▸ **REQUIRED ACTION**: Every line of the entries with the word "that" in it should be shown.

--- START ---

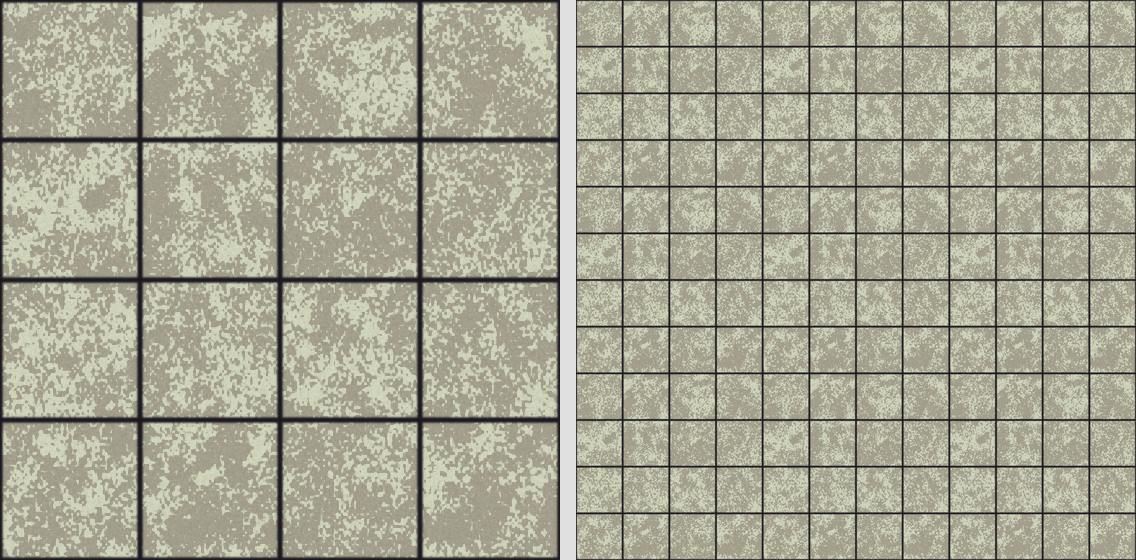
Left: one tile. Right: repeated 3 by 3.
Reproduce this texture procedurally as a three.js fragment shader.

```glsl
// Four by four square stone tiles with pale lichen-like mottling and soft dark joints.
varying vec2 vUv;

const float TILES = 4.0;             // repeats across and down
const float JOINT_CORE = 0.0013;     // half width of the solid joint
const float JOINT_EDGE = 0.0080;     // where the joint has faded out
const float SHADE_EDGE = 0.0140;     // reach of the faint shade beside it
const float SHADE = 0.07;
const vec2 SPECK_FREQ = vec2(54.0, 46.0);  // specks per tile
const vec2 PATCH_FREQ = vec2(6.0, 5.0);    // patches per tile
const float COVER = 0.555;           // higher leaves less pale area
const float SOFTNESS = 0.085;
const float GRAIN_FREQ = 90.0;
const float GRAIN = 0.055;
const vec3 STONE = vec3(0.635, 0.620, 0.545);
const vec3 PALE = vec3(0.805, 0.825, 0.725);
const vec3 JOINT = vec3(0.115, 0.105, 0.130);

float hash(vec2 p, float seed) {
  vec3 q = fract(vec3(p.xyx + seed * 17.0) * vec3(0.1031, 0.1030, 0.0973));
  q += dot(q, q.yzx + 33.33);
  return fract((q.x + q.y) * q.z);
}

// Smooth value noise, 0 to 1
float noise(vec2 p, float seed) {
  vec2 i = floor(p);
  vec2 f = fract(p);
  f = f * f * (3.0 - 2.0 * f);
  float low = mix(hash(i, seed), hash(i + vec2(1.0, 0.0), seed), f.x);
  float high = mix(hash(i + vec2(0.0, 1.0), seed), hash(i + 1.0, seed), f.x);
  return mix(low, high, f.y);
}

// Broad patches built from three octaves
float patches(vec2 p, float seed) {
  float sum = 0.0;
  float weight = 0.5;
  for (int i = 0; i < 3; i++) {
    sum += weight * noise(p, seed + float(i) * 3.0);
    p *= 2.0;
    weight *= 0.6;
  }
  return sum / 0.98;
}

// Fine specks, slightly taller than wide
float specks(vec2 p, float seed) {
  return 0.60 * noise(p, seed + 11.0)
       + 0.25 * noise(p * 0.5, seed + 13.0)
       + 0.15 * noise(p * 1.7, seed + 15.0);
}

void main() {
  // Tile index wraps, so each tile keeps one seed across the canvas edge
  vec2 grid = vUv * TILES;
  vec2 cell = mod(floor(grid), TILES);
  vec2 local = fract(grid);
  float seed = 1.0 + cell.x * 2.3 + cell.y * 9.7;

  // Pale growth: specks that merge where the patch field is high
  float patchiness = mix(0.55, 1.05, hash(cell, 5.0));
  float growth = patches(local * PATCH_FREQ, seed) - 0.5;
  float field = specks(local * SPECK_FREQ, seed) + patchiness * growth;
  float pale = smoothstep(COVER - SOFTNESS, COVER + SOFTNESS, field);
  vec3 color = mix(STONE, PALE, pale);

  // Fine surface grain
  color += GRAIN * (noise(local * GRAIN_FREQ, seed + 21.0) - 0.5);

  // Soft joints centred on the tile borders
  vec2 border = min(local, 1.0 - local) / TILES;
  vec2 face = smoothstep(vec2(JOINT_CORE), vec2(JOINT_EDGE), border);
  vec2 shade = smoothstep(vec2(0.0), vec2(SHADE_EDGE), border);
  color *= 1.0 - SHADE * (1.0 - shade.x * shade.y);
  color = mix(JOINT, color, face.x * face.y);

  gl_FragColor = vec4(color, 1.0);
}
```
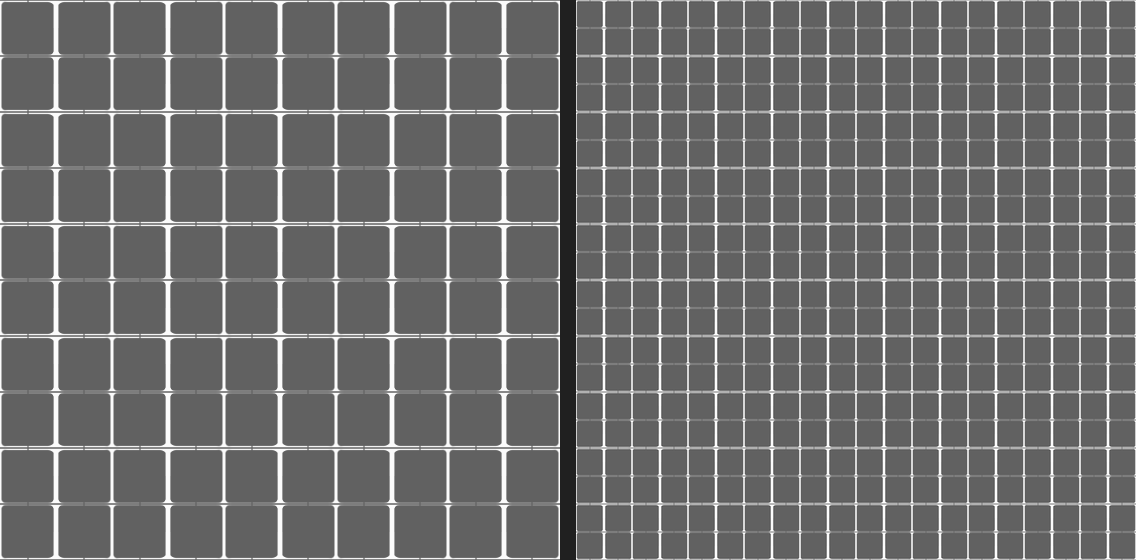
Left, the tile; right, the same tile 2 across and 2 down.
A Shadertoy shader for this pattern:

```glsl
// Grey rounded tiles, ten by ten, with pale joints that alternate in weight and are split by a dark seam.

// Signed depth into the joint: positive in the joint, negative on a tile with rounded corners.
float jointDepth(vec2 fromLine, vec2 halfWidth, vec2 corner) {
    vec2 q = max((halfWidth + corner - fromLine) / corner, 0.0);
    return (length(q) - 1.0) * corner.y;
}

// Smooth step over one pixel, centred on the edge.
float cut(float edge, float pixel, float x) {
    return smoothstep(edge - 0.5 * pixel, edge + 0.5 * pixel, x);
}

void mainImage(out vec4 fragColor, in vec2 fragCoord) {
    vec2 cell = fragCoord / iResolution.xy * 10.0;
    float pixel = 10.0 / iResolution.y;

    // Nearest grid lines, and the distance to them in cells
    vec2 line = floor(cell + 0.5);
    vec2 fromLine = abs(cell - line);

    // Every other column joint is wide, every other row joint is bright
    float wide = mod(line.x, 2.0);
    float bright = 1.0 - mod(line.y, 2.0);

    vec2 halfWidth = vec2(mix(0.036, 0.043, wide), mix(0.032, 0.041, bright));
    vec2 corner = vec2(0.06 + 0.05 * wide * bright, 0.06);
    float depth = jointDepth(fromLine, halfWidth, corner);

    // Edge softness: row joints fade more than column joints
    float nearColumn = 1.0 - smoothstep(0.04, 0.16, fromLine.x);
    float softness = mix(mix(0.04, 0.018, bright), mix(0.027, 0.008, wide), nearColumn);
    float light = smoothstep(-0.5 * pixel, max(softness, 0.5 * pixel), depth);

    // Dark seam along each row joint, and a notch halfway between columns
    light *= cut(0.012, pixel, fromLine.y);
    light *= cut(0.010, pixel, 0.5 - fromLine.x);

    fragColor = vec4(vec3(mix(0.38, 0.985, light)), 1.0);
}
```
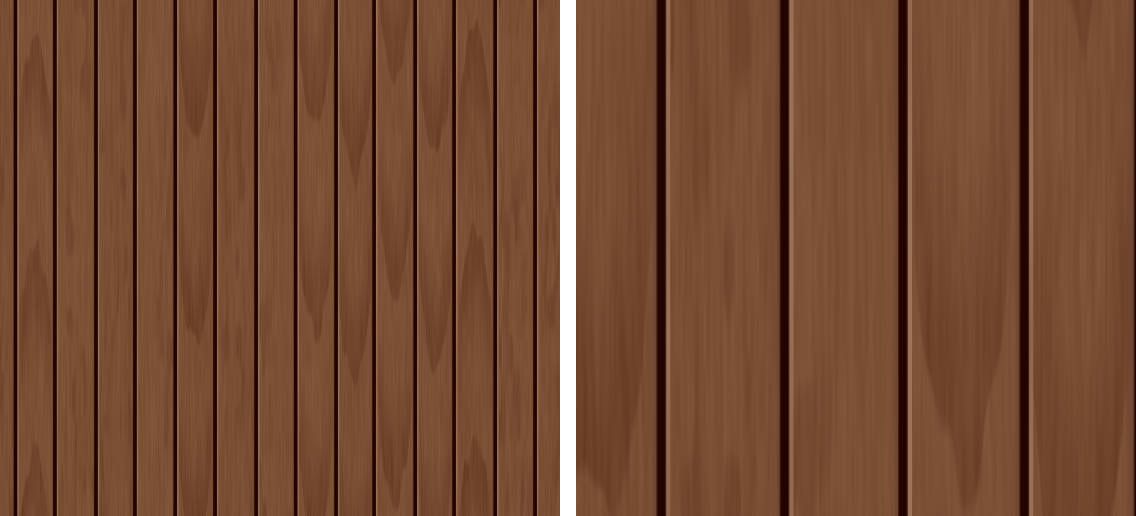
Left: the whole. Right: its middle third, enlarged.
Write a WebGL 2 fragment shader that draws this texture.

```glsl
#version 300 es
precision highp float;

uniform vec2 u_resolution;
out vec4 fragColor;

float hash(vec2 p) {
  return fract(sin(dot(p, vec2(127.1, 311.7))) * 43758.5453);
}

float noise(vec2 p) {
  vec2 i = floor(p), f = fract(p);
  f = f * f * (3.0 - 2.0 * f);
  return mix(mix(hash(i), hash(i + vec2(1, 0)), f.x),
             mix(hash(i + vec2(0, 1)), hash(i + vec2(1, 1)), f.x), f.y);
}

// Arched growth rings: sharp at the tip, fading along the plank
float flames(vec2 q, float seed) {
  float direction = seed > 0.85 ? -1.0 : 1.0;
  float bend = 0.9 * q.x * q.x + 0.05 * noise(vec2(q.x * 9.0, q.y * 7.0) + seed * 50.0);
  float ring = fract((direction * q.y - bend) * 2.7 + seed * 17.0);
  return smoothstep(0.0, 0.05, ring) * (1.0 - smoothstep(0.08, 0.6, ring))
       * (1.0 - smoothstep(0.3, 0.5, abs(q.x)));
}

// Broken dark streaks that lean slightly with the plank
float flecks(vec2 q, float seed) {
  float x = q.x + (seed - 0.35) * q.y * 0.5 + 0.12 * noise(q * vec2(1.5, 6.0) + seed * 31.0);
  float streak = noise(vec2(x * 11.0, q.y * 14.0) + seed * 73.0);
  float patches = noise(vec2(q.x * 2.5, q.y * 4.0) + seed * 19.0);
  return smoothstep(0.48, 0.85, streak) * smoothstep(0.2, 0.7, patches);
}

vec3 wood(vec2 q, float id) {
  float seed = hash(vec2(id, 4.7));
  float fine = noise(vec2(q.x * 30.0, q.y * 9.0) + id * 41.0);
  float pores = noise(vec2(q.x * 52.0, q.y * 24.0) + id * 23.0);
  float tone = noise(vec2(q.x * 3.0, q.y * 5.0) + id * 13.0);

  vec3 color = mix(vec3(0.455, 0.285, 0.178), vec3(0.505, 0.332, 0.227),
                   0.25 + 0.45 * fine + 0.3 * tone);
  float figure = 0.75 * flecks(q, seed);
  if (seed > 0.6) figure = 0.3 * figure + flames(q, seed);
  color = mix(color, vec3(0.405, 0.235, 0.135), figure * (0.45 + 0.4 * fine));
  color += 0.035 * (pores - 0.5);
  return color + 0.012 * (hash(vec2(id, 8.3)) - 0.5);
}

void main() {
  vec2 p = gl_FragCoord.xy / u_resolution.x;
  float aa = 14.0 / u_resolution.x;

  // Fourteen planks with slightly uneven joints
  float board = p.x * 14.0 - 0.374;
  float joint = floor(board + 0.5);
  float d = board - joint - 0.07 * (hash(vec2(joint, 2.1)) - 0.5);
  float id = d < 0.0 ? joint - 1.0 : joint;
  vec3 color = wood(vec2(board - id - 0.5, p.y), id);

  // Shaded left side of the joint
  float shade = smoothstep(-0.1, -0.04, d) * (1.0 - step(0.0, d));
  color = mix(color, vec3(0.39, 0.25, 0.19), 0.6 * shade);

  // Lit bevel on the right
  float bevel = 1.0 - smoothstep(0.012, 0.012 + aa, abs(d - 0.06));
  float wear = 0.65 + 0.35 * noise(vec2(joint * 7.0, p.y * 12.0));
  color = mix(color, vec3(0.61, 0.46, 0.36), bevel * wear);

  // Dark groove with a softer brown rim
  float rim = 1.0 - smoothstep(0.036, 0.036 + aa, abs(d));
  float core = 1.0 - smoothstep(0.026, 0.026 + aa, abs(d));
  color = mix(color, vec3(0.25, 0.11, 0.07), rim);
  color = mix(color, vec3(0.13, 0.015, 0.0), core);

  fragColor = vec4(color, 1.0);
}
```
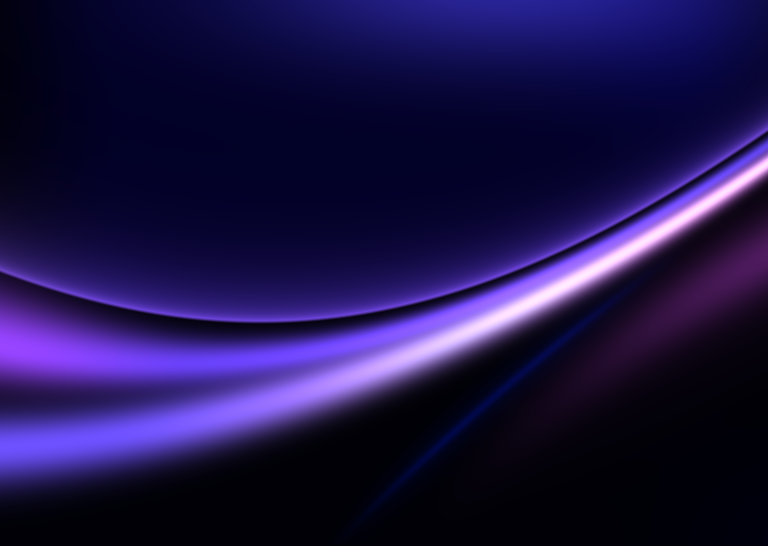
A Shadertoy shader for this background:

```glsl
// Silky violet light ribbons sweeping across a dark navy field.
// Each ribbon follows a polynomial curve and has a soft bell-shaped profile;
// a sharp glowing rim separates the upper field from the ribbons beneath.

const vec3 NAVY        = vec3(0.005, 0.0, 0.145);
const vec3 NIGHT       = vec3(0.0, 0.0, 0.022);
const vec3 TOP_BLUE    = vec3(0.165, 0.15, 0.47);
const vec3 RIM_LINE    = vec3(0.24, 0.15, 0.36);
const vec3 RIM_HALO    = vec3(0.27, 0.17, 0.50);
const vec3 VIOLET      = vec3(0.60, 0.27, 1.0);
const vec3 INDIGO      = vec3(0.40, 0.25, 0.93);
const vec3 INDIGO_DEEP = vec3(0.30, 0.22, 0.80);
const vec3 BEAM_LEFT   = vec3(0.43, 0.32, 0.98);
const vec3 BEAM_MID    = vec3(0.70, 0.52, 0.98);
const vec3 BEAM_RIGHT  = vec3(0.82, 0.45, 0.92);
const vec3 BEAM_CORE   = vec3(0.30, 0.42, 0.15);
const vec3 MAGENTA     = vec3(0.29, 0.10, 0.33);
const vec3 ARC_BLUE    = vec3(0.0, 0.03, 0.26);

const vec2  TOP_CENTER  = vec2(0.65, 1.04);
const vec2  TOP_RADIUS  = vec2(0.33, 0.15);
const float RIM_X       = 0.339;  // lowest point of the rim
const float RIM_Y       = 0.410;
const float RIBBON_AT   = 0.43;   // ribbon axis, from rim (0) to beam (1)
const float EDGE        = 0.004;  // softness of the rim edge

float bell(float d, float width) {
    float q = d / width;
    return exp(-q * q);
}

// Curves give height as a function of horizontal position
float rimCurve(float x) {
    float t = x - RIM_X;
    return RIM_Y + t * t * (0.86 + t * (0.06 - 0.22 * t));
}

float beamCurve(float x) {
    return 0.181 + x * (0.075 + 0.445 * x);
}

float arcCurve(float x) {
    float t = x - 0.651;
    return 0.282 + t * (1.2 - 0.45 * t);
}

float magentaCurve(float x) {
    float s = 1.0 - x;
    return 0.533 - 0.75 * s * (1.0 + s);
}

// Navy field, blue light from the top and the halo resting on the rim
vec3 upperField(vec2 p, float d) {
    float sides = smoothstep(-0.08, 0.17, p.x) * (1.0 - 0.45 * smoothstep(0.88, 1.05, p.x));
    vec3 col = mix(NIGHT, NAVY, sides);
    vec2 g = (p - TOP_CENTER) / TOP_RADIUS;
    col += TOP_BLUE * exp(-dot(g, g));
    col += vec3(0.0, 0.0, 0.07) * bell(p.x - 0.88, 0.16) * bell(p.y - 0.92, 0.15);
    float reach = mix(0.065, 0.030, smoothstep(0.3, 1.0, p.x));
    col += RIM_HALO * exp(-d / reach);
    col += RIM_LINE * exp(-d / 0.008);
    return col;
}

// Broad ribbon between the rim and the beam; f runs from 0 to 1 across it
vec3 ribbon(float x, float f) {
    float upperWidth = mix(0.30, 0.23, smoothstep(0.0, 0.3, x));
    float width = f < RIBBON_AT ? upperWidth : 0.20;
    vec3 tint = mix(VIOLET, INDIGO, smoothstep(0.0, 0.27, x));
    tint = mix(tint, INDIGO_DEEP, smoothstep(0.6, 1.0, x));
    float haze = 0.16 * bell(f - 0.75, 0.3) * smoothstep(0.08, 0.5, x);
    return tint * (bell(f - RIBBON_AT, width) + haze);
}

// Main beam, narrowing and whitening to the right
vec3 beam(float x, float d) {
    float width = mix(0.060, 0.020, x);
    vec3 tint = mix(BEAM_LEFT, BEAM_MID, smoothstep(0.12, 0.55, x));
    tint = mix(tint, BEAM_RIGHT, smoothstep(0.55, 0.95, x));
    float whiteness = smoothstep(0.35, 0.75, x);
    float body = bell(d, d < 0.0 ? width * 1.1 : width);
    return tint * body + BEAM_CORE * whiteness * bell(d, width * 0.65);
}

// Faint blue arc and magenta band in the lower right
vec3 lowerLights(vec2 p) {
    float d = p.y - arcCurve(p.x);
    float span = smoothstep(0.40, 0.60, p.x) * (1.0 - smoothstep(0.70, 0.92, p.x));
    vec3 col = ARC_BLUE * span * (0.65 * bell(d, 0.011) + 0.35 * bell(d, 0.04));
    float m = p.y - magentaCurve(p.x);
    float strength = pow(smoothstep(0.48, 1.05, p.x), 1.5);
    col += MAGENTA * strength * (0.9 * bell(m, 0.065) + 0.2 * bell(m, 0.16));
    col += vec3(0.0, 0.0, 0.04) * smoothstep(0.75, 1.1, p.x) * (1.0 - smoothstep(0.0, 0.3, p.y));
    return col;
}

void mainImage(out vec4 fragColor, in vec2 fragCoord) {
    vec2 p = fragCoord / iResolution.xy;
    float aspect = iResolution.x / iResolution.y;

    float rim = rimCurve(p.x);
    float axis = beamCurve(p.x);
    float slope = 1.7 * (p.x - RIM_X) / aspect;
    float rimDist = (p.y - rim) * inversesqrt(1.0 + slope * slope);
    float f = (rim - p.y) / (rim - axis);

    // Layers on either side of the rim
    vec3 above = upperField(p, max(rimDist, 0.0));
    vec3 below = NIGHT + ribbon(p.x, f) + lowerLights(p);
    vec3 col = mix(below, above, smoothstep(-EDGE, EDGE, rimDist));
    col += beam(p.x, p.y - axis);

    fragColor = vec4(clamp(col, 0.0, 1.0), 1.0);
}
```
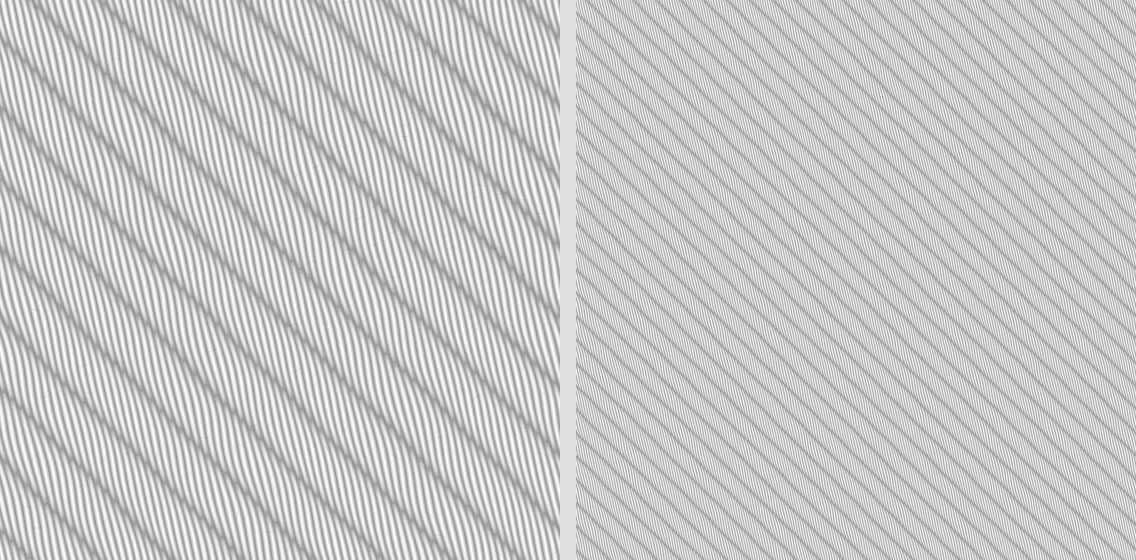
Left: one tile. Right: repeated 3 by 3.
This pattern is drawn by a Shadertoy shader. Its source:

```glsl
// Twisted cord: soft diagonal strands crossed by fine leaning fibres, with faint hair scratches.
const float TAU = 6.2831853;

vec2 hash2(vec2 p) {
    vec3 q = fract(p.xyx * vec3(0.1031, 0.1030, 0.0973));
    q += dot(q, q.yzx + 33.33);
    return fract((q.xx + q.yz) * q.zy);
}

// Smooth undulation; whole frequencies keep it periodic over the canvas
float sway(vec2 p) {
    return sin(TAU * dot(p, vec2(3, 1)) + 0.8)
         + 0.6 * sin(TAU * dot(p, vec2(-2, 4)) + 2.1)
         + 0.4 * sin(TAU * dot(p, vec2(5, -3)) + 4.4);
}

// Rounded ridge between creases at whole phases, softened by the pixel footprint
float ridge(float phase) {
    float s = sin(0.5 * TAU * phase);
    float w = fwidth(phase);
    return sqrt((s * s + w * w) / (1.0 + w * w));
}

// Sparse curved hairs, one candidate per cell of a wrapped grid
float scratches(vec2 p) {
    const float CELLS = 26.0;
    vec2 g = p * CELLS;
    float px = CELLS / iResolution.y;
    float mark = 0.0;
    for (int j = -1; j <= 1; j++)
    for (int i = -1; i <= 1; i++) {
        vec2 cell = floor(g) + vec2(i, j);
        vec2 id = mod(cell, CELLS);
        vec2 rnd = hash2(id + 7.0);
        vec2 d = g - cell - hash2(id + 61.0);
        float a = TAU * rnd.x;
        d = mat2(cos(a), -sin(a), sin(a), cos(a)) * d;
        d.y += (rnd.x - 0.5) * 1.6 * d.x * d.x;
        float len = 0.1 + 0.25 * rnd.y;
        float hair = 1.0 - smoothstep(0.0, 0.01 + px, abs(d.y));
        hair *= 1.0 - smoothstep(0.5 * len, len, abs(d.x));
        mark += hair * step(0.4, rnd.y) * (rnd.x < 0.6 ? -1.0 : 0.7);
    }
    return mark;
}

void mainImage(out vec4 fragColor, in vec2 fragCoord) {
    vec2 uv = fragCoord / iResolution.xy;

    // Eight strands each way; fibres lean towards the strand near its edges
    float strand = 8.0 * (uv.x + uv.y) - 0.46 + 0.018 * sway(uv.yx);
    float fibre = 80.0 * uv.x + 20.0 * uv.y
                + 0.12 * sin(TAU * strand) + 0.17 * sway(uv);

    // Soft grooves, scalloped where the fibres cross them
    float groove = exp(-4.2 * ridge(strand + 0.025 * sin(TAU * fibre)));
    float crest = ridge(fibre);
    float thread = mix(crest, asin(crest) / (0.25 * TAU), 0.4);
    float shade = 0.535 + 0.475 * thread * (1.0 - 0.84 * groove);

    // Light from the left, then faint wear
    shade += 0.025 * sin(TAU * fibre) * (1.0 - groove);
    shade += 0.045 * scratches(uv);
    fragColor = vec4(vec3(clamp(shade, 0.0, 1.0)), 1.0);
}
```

--- END ---

▸ **ANSWER BELOW**:
  // Pale growth: specks that merge where the patch field is high
// Grey rounded tiles, ten by ten, with pale joints that alternate in weight and are split by a dark seam.
Write a WebGL 2 fragment shader that draws this texture.
// Broken dark streaks that lean slightly with the plank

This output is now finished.